> _Aim of the task_: Calculate how many lines in the following records hold the word "right", and report that number without comment.

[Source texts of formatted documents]
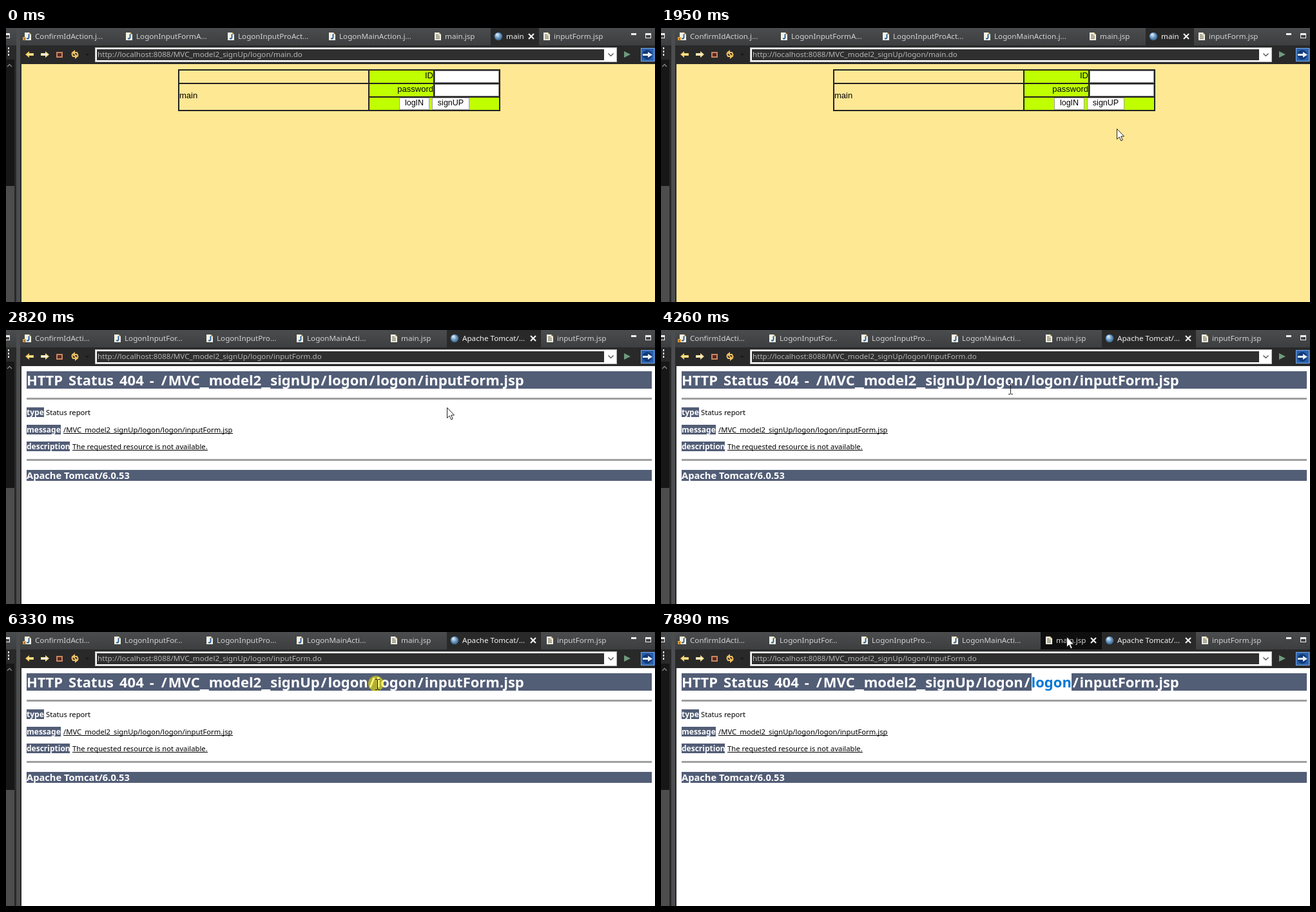
These frames come from a looping animation (1007x425 px, 8 s). An HTML page with a canvas:

```html
<!DOCTYPE html>
<html lang="en">
<head>
<meta charset="utf-8">
<title>Browser tab demo</title>
<style>
  html, body { margin: 0; width: 100%; height: 100%; overflow: hidden; background: #2b2b2b; }
  canvas { display: block; }
</style>
</head>
<body>
<canvas id="stage" width="1007" height="425"></canvas>
<script>
const ctx = document.getElementById('stage').getContext('2d');
const LOOP = 8000, PAGE_SWITCH = 2820;

const UI = '11.65px "Noto Sans", "Open Sans", sans-serif';
const BODY = '11.25px "Noto Sans", "Open Sans", sans-serif';
const LABEL = 'bold 12px "Noto Sans", "Open Sans", sans-serif';
const HEAD = 'bold 22px "Noto Sans", "Open Sans", sans-serif';
const FOOT = 'bold 14.7px "Noto Sans", "Open Sans", sans-serif';
const FORM = '13px "Liberation Sans", Arial, sans-serif';
const BUTTON = '12.5px "Liberation Sans", Arial, sans-serif';
const SLATE = '#525d76', DARK = '#292929';

// Pointer runs: first step, last step, number of steps, end point.
const START = [943, 360];
const RUNS = [
  [280, 500, 3, 847, 311],
  [1050, 1390, 4, 847, 307],
  [1500, 1830, 4, 718, 174],
  [1950, 2150, 3, 684, 120],
  [3360, 3480, 2, 684, 121],
  [3710, 4480, 8, 492, 80],
  [4900, 5360, 5, 547, 81],
  [5580, 5800, 3, 572, 91],
  [6130, 6130, 1, 574, 80],
  [6440, 6890, 5, 627, 80],
  [7010, 7130, 2, 631, 80],
  [7350, 7350, 1, 633, 90],
  [7570, 7890, 4, 629, 7]
];
const PRESSES = [[2610, 2700], [4790, 5580], [6130, 7350]];

function pointerAt(t) {
  let [x, y] = START;
  for (const [t0, t1, n, ex, ey] of RUNS) {
    if (t < t0) break;
    const dt = (t1 - t0) / (n - 1) || 1;
    const p = Math.min(n, Math.floor((t - t0) / dt + 1e-6) + 1) / n;
    x += (ex - x) * p;
    y += (ey - y) * p;
  }
  return { x: Math.round(x), y: Math.round(y) };
}

function rect(x, y, w, h, color) {
  ctx.fillStyle = color;
  ctx.fillRect(x, y, w, h);
}

function frame(x, y, w, h, color, line = 1) {
  ctx.strokeStyle = color;
  ctx.lineWidth = line;
  ctx.strokeRect(x + line / 2, y + line / 2, w - line, h - line);
}

function text(str, x, y, font, color, align = 'left') {
  ctx.font = font;
  ctx.fillStyle = color;
  ctx.textAlign = align;
  ctx.fillText(str, x, y);
}

function trace(points) {
  ctx.beginPath();
  points.forEach(([x, y]) => ctx.lineTo(x, y));
}

function poly(points, fill) {
  trace(points);
  ctx.closePath();
  ctx.fillStyle = fill;
  ctx.fill();
}

function polyline(points, color, width) {
  trace(points);
  ctx.strokeStyle = color;
  ctx.lineWidth = width;
  ctx.stroke();
}

function disc(x, y, r, fill) {
  ctx.beginPath();
  ctx.arc(x, y, r, 0, Math.PI * 2);
  ctx.fillStyle = fill;
  ctx.fill();
}

function fade(y0, y1, top, bottom) {
  const g = ctx.createLinearGradient(0, y0, 0, y1);
  g.addColorStop(0, top);
  g.addColorStop(1, bottom);
  return g;
}

// ---- window chrome ----

function pageIcon(x, java) {
  poly([[x, 7], [x + 7, 7], [x + 10, 10], [x + 10, 19], [x, 19]], '#f4f1e4');
  poly([[x + 7, 7], [x + 10, 10], [x + 7, 10]], '#c9a750');
  if (java) {
    polyline([[x + 6.5, 9.5], [x + 6.5, 15], [x + 5.5, 16.5], [x + 3, 16.3]], '#1f5b9c', 1.8);
  } else {
    rect(x + 2, 10, 4, 1, '#6d6d5a');
    for (const y of [12, 14, 16]) rect(x + 2, y, 6, 1, '#6d6d5a');
  }
}

function globe(x, y) {
  const g = ctx.createRadialGradient(x - 2, y - 3, 1, x, y, 7);
  g.addColorStop(0, '#d5e6f4');
  g.addColorStop(0.5, '#6f9cc4');
  g.addColorStop(1, '#2c5580');
  disc(x, y, 6.3, g);
}

function cross(x, y) {
  polyline([[x - 4, y - 4], [x + 4, y + 4]], '#f2f2f2', 2.2);
  polyline([[x + 4, y - 4], [x - 4, y + 4]], '#f2f2f2', 2.2);
}

function tab(x, label, java) {
  pageIcon(x - 16, java);
  text(label, x, 17, UI, '#d2d2d2');
}

function windowIcon(x) {
  frame(x, 8, 9, 8, '#f0f0f0');
  rect(x, 8, 9, 3, '#f0f0f0');
}

function tabs(second, hover) {
  const active = second ? [684, 146] : [752, 75];
  rect(active[0], 0, active[1], 27, DARK);
  if (hover) {
    rect(589, 0, 95, 27, '#0e0e0e');
    cross(671, 13);
  }
  const names = second
    ? ['ConfirmIdActi...', 'LogonInputFor...', 'LogonInputPro...', 'LogonMainActi...']
    : ['ConfirmIdAction.j...', 'LogonInputFormA...', 'LogonInputProAct...', 'LogonMainAction.j...'];
  const places = second ? [45, 184, 327, 467] : [45, 202, 360, 517];
  names.forEach((name, i) => tab(places[i], name, true));
  rect(26, 14, 5, 5, '#e0a040');
  rect(28, 16, 1, 2, '#5a3a10');
  tab(second ? 613 : 681, 'main.jsp');
  tab(second ? 855 : 850, 'inputForm.jsp');
  globe(second ? 696 : 764, 13);
  text(second ? 'Apache Tomcat/...' : 'main', second ? 708 : 776, 17, UI, '#f2f2f2');
  cross(second ? 818 : 815, 13);
  rect(970, 8, 8, 3, '#f0f0f0');
  windowIcon(992);
}

function arrowIcon(x, dir, fill, core) {
  const p = [[-7, 0], [-1, -5], [-1, -2], [6, -2], [6, 2], [-1, 2], [-1, 5]];
  poly(p.map(([dx, dy]) => [x + dx * dir, 41 + dy]), fill);
  polyline([[x - 4 * dir, 41], [x + 5 * dir, 41]], core, 1.6);
}

function refreshIcon(x, y) {
  for (const d of [1, -1]) {
    const at = (points) => points.map(([dx, dy]) => [x + dx * d, y + dy * d]);
    polyline(at([[-1, -3], [3, -3], [4.5, 0], [4, 3]]), '#f0c060', 2);
    poly(at([[-5, -3], [0, -7], [0, 1]]), '#f0c060');
  }
}

function externalIcon() {
  rect(985, 31, 22, 21, '#2a60ad');
  frame(985, 31, 21, 21, '#79a9e0');
  disc(995, 41.5, 7.5, '#123a78');
  rect(988, 40, 9, 3, '#e8f0fa');
  poly([[996, 37], [1003, 41.5], [996, 46]], '#e8f0fa');
}

function toolbar(second, hover) {
  rect(22, 27, 985, 29, DARK);
  arrowIcon(37, 1, '#f5c95e', '#ffeeb0');
  arrowIcon(60, -1, '#f7dc92', '#ffffff');
  frame(78, 37, 10, 9, '#c98560', 2);
  rect(80, 39, 6, 5, '#5a2a22');
  refreshIcon(107, 41);
  poly([[123, 40], [129, 40], [126, 43]], '#151515');

  rect(138, 30, 810, 23, '#ffffff');
  frame(138, 30, 810, 23, hover ? '#0078d7' : '#b5b5b5');
  rect(141, 33, 787, 17, '#2f2f2f');
  polyline([[934.5, 39.5], [938.5, 43.5], [942.5, 39.5]], '#444444', 1.2);
  const file = second ? 'inputForm.do' : 'main.do';
  text('http://localhost:8088/MVC_model2_signUp/logon/' + file, 142, 45, UI, '#b4b4b4');

  poly([[959, 36], [969, 41], [959, 46]], '#6f9a7c');
  externalIcon();
}

function sidebar() {
  rect(0, 27, 24, 398, DARK);
  rect(0, 49, 13, 376, '#171717');
  rect(0, 245, 13, 180, '#4d4d4d');
  rect(16, 0, 6, 425, '#4b4d4f');
  windowIcon(-3);
  for (let y = 30; y < 43; y += 5) rect(3, y, 2, 3, '#f0f0f0');
  polyline([[2, 60], [5.5, 56.5], [9, 60]], '#8a8a8a', 1.3);
}

function chrome(second, p, shown) {
  const over = second && shown && p.x > 589 && p.x < 684;
  rect(0, 0, 1007, 27, fade(0, 27, '#4a4c4e', '#3c3e40'));
  sidebar();
  tabs(second, over && p.y < 27);
  toolbar(second, over && p.y >= 30 && p.y < 53);
}

// ---- pages ----

function button(x, w, label) {
  rect(x, 108, w, 19, '#ffffff');
  frame(x, 108, w, 19, '#a0a0a0');
  text(label, x + w / 2, 120, BUTTON, '#000000', 'center');
}

function formPage() {
  const line = '#222222';
  rect(24, 56, 983, 369, '#ffe894');
  rect(564, 66, 201, 61, '#bfff00');
  frame(267, 64, 500, 65, line, 2);
  rect(562, 64, 2, 65, line);
  rect(267, 85, 500, 2, line);
  rect(562, 106, 205, 2, line);
  rect(663, 64, 2, 43, line);
  for (const y of [66, 87]) {
    rect(665, y, 100, 19, '#ffffff');
    frame(665, y, 100, 19, '#8a8a8a');
  }
  text('ID', 663, 78, FORM, '#000000', 'right');
  text('password', 663, 99, FORM, '#000000', 'right');
  text('main', 269, 109, FORM, '#000000');
  button(610, 47, 'logIN');
  button(661, 58, 'signUP');
}

// Separators in the heading are set wider than the font's own.
const GAPS = { ' ': 9, '/': 12.7, '_': 14 };

function layout(str, x) {
  ctx.font = HEAD;
  return [...str].map(ch => {
    const own = ctx.measureText(ch).width;
    const w = GAPS[ch] || own;
    const glyph = { ch, x, w, inset: ch === ' ' ? 0 : (w - own) / 2 };
    x += w;
    return glyph;
  });
}

function drawGlyphs(glyphs, color) {
  for (const g of glyphs) {
    if (g.ch === '_') rect(g.x, 89, g.w, 2, color);
    else text(g.ch, g.x + g.inset, 86, HEAD, color);
  }
}

// A letter joins the selection once the pointer enters it.
function select(glyphs, endX) {
  const chosen = glyphs.filter(g => g.x < endX);
  if (!chosen.length) return;
  const last = chosen[chosen.length - 1];
  const left = Math.round(chosen[0].x);
  rect(left, 64, Math.round(last.x + last.w) - left, 27, '#ffffff');
  drawGlyphs(chosen, '#0078d7');
}

function heading(t) {
  const path = layout('/MVC_model2_signUp/logon/logon/inputForm.jsp', 239);
  rect(32, 64, 970, 27, SLATE);
  drawGlyphs(layout('HTTP Status 404 -', 32), '#ffffff');
  drawGlyphs(path, '#ffffff');
  const endX = until => pointerAt(Math.min(t, until)).x + 2;
  if (t >= 4900 && t < 6130) select(path.slice(18, 24), endX(5500));
  if (t >= 6440) select(path.slice(25, 30), endX(7200));
}

function row(y, label, w, value, underline) {
  rect(32, y, w, 15, SLATE);
  text(label, 32, y + 12, LABEL, '#ffffff');
  const x = 32 + w + (underline ? 4 : 3);
  text(value, x, y + 12, BODY, '#000000');
  if (underline) rect(x, y + 13, Math.round(ctx.measureText(value).width), 1, '#000000');
}

function errorPage(t) {
  rect(24, 56, 983, 369, '#ffffff');
  heading(t);
  rect(32, 105, 970, 3, '#a0a0a0');
  row(120, 'type', 27, 'Status report', false);
  row(147, 'message', 53, '/MVC_model2_signUp/logon/logon/inputForm.jsp', true);
  row(173, 'description', 67, 'The requested resource is not available.', true);
  rect(32, 200, 970, 3, '#a0a0a0');
  rect(32, 217, 970, 17, SLATE);
  text('Apache Tomcat/6.0.53', 32, 231, FOOT, '#ffffff');
}

// ---- pointer ----

function arrow(x, y) {
  const shape = [[0, 0], [0, 16], [3.7, 12.6], [6.3, 18.4], [8.8, 17.3], [6.2, 11.7], [11, 11.5]]
    .map(([dx, dy]) => [x + 0.5 + dx, y + 0.5 + dy]);
  poly(shape, '#ffffff');
  polyline([...shape, shape[0]], '#222222', 1);
}

function beam(x, y) {
  rect(x, y - 7, 1, 15, '#222222');
  for (const dy of [-8, 8]) {
    rect(x - 3, y + dy, 3, 1, '#222222');
    rect(x + 1, y + dy, 3, 1, '#222222');
  }
}

function pointer(t, p, second) {
  if (PRESSES.some(([a, b]) => t >= a && t < b)) disc(p.x, p.y, 12, 'rgba(255,240,0,0.55)');
  const onHeading = second && p.y >= 64 && p.y < 95 && p.x < 802;
  const onAddress = second && p.y >= 33 && p.y < 50;
  if (onHeading || onAddress) beam(p.x + 2, p.y + 1);
  else arrow(p.x, p.y);
}

function draw(t) {
  const second = t >= PAGE_SWITCH, shown = t >= RUNS[0][0];
  const p = pointerAt(t);
  chrome(second, p, shown);
  if (second) errorPage(t);
  else formPage();
  if (shown) pointer(t, p, second);
}

const begin = performance.now();
function tick() {
  draw((performance.now() - begin) % LOOP);
  requestAnimationFrame(tick);
}
tick();
</script>
</body>
</html>
```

> _Written solution_: 2